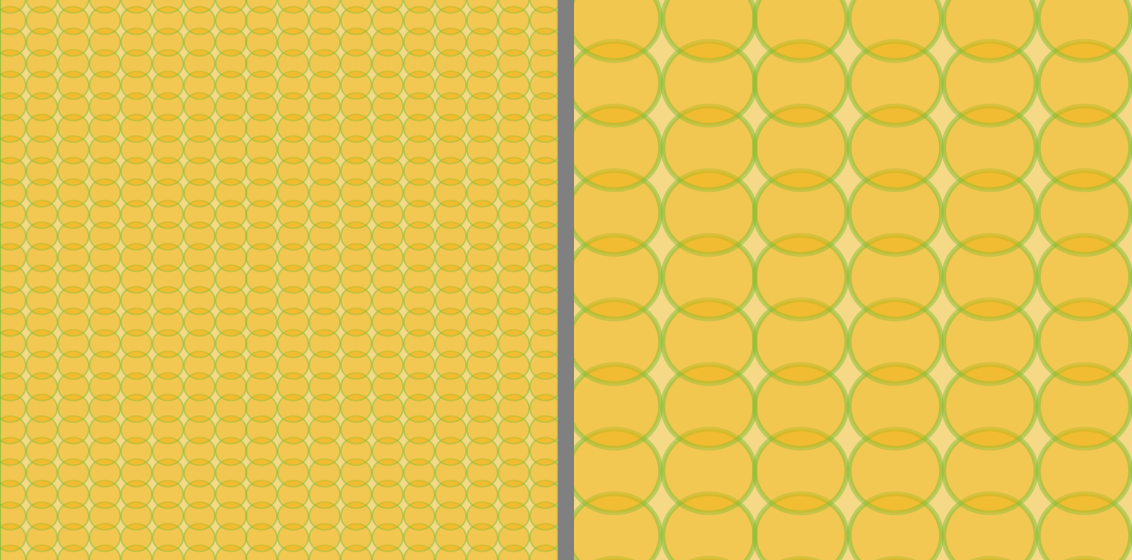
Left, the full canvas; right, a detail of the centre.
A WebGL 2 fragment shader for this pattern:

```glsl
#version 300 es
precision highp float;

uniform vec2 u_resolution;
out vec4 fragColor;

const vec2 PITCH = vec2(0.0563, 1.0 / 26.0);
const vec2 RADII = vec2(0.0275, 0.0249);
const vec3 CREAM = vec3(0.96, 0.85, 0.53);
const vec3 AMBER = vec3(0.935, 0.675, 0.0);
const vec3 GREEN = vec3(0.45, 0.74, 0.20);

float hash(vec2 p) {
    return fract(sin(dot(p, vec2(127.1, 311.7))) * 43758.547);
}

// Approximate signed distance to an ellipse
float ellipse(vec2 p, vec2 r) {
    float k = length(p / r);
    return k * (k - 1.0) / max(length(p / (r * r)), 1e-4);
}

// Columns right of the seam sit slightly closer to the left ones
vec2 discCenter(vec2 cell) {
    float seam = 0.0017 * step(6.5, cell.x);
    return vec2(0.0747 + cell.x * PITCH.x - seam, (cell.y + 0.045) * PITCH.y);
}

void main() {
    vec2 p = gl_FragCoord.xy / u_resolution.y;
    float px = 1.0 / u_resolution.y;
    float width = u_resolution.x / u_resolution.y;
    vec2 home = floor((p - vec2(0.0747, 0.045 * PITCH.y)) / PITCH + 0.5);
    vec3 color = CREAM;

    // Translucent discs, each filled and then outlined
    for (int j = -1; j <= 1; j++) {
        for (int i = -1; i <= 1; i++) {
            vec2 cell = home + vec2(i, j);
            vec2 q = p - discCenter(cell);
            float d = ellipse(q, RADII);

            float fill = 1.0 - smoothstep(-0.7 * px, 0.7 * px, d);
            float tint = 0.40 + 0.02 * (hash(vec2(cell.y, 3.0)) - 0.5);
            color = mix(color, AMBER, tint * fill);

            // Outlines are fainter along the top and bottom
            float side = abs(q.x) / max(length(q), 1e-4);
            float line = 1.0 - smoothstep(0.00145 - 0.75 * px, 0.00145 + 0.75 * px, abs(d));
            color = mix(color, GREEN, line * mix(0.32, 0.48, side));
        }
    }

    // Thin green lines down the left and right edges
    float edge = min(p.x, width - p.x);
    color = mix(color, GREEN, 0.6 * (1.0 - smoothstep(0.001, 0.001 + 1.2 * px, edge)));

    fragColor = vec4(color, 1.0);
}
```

^^^^^^^^

A single number is required: the count of lines in the data that contain the string "cell".

6